Cooperative ClassificationF23D11/106, F23D1/005, F23C7/00
European ClassificationF23D11/10B, F23C7/00, F23D1/00B
Legal Events
DateCodeEventDescription
May 7, 1996FPExpired due to failure to pay maintenance fee
Effective date: 19960228
Feb 25, 1996LAPSLapse for failure to pay maintenance fees
Oct 3, 1995REMIMaintenance fee reminder mailed
Sep 28, 1994ASAssignment
Owner name: KOMTECH AG, LIECHTENSTEIN

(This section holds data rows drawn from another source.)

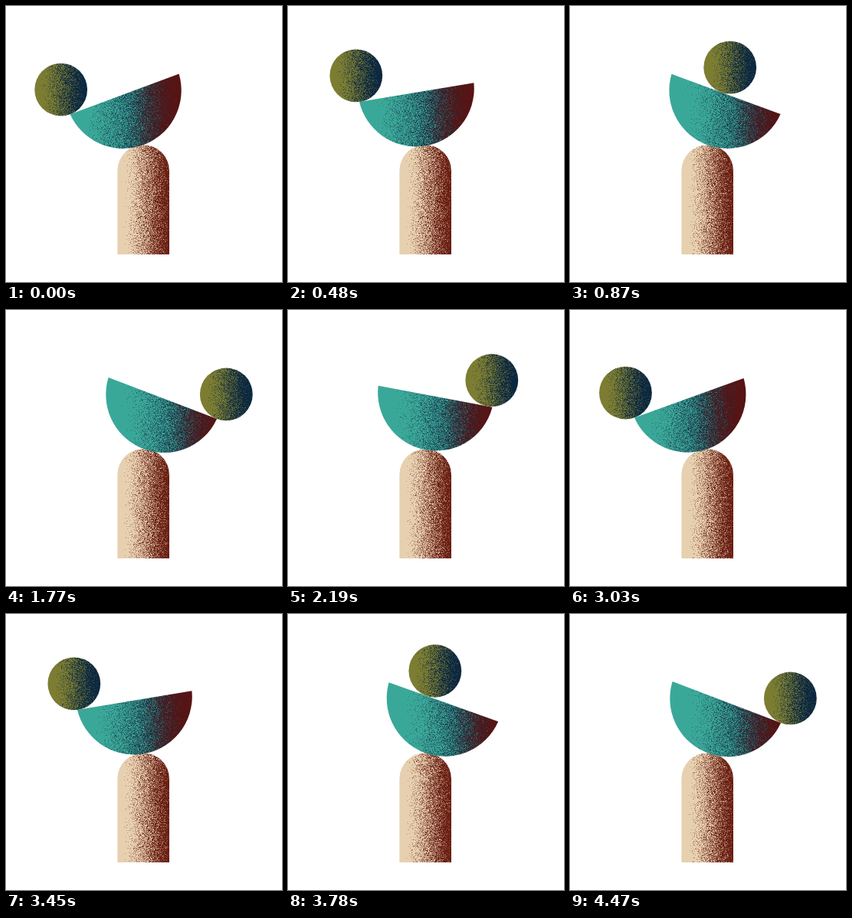
Write an HTML page with a canvas that moves like this. It is 360x360 px and loops after 4.5 s.

```html
<!DOCTYPE html>
<html lang="en">
<head>
<meta charset="utf-8">
<title>Balancing shapes</title>
<style>
html, body { margin: 0; width: 100%; height: 100%; overflow: hidden; background: #fff; }
canvas { display: block; width: 360px; height: 360px; }
</style>
</head>
<body>
<canvas id="stage" width="360" height="360"></canvas>
<script>
const ctx = document.getElementById('stage').getContext('2d');
const LOOP = 4500, STEP = 30, VARIANTS = 8, SPECKS = 3;

const BALL_R = 34.4;
const BOWL_R = 75.9, BOWL_HALF = 75.7, BOWL_DROP = 5.2;
const PILLAR = { x: 145.4, y: 181.2, w: 67.6, bottom: 324 };
const CAP_R = PILLAR.w / 2;
const CAP = { x: PILLAR.x + CAP_R, y: PILLAR.y + CAP_R };
const REACH = 108.2;

// One full swing: the bowl tips right, rests, tips back
const SWING = 2970, LEAD = 130, REST = 20.9;
const TIPS = [{ start: 0, length: 946, dir: 1 }, { start: 1880, length: 720, dir: -1 }];
const ROLL = { starts: [545, 2173], length: 676 };
const KNOCK = { angle: 4, length: 240 };

const clamp = v => Math.min(1, Math.max(0, v));
const smooth = (a, b, v) => { const u = clamp((v - a) / (b - a)); return u * u * (3 - 2 * u); };
const progress = (t, start, length) => clamp((t - start) / length);

// A slow lean that ends in a fast drop
const tipEase = u => 0.65 * u ** 2 + 0.35 * u ** 10;

function tiltAt(t) {
  let angle = -REST;
  for (const { start, length, dir } of TIPS) {
    const knock = Math.sin(Math.PI * progress(t, start + length, KNOCK.length)) ** 4;
    angle += dir * (2 * REST * tipEase(progress(t, start, length)) - KNOCK.angle * knock);
  }
  return angle * Math.PI / 180;
}

function rollAt(t) {
  const [out, back] = ROLL.starts.map(start => progress(t, start, ROLL.length) ** 2);
  return BOWL_HALF * (2 * (out - back) - 1);
}

function random(seed) {
  return () => {
    seed = (seed + 0x6D2B79F5) | 0;
    let n = Math.imul(seed ^ seed >>> 15, 1 | seed);
    n = n + Math.imul(n ^ n >>> 7, 61 | n) ^ n;
    return ((n ^ n >>> 14) >>> 0) / 4294967296;
  };
}

// Grainy left-to-right blend; each layer is [rgb, coverage(u)], with a few specks per pixel
function grain(w, h, base, layers, seed) {
  const canvas = document.createElement('canvas');
  canvas.width = w;
  canvas.height = h;
  const g = canvas.getContext('2d');
  const image = g.createImageData(w, h);
  const rnd = random(seed);
  for (let y = 0, p = 0; y < h; y++) {
    for (let x = 0; x < w; x++, p += 4) {
      let color = base;
      for (const [rgb, coverage] of layers) {
        const chance = coverage(x / w);
        let hits = 0;
        for (let i = 0; i < SPECKS; i++) hits += rnd() < chance;
        color = color.map((c, i) => c + (rgb[i] - c) * hits / SPECKS);
      }
      image.data.set([...color, 255], p);
    }
  }
  g.putImageData(image, 0, 0);
  return canvas;
}

const variants = (w, h, base, layers, seed) =>
  Array.from({ length: VARIANTS }, (_, i) => grain(w, h, base, layers, seed + i * 977));

const textures = {
  ball: variants(72, 72, [124, 125, 50], [
    [[12, 40, 64], u => 0.98 * smooth(0.1, 0.95, u)]
  ], 11),
  bowl: variants(156, 156, [58, 168, 153], [
    [[24, 48, 70], u => 0.92 * smooth(0.14, 0.92, u)],
    [[86, 20, 20], u => smooth(0.5, 0.96, u)]
  ], 23),
  pillar: variants(70, 146, [231, 208, 176], [
    [[106, 32, 20], u => smooth(0.12, 1.06, u)]
  ], 37)
};

function paint(path, texture, x, y) {
  ctx.save();
  ctx.clip(path);
  ctx.drawImage(texture, Math.round(x), Math.round(y));
  ctx.restore();
}

function drawPillar(texture) {
  const path = new Path2D();
  path.arc(CAP.x, CAP.y, CAP_R, Math.PI, 0);
  path.lineTo(PILLAR.x + PILLAR.w, PILLAR.bottom);
  path.lineTo(PILLAR.x, PILLAR.bottom);
  path.closePath();
  paint(path, texture, PILLAR.x - 1, PILLAR.y - 1);
}

function drawBowl(center, tilt, texture) {
  const rim = Math.asin(BOWL_DROP / BOWL_R);
  const path = new Path2D();
  path.arc(center.x, center.y, BOWL_R, tilt + rim, tilt + Math.PI - rim);
  path.closePath();
  paint(path, texture, center.x - 78, center.y - 78);
}

function drawBall(x, y, texture) {
  const path = new Path2D();
  path.arc(x, y, BALL_R, 0, 2 * Math.PI);
  paint(path, texture, x - 36, y - 36);
}

function draw(time) {
  const frame = Math.floor(time % LOOP / STEP);
  const t = (frame * STEP + LEAD) % SWING;
  const pick = name => textures[name][frame * 5 % VARIANTS];

  // The bowl rolls on the round pillar top without slipping
  const tilt = tiltAt(t);
  const lean = tilt / (1 + CAP_R / BOWL_R);
  const bowl = { x: CAP.x + REACH * Math.sin(lean), y: CAP.y - REACH * Math.cos(lean) };

  // The ball stays tangent to the bowl's flat rim
  const along = rollAt(t), above = BALL_R - BOWL_DROP;
  const sin = Math.sin(tilt), cos = Math.cos(tilt);

  ctx.fillStyle = '#fff';
  ctx.fillRect(0, 0, 360, 360);
  drawPillar(pick('pillar'));
  drawBowl(bowl, tilt, pick('bowl'));
  drawBall(bowl.x + along * cos + above * sin, bowl.y + along * sin - above * cos, pick('ball'));
}

const start = performance.now();
function tick() {
  draw(performance.now() - start);
  requestAnimationFrame(tick);
}
tick();
</script>
</body>
</html>
```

Free format text: ASSIGNMENT OF ASSIGNORS INTEREST;ASSIGNOR:SKOOG, KURT;REEL/FRAME:007150/0036
Effective date: 19940808
Oct 12, 1993ASAssignment
Owner name: SKOOG, KURT, SWEDEN
Free format text: ASSIGNMENT OF ASSIGNORS INTEREST;ASSIGNOR:STUBINEN UTVECKLING AB;REEL/FRAME:006723/0389
Effective date: 19930826
Aug 22, 1991FPAYFee payment
Year of fee payment: 4
Nov 17, 1986ASAssignment
Owner name: STUBINEN UTVECKLING AB, LILJEHOLMSTORGERT 7, S-117
Free format text: ASSIGNMENT OF ASSIGNORS INTEREST.;ASSIGNOR:SKOOG, KURT;REEL/FRAME:004635/0766
Effective date: 19860718
Owner name: STUBINEN UTVECKLING AB, A CORP OF SWEDEN, SWEDEN
Free format text: ASSIGNMENT OF ASSIGNORS INTEREST;ASSIGNOR:SKOOG, KURT;REEL/FRAME:004635/0766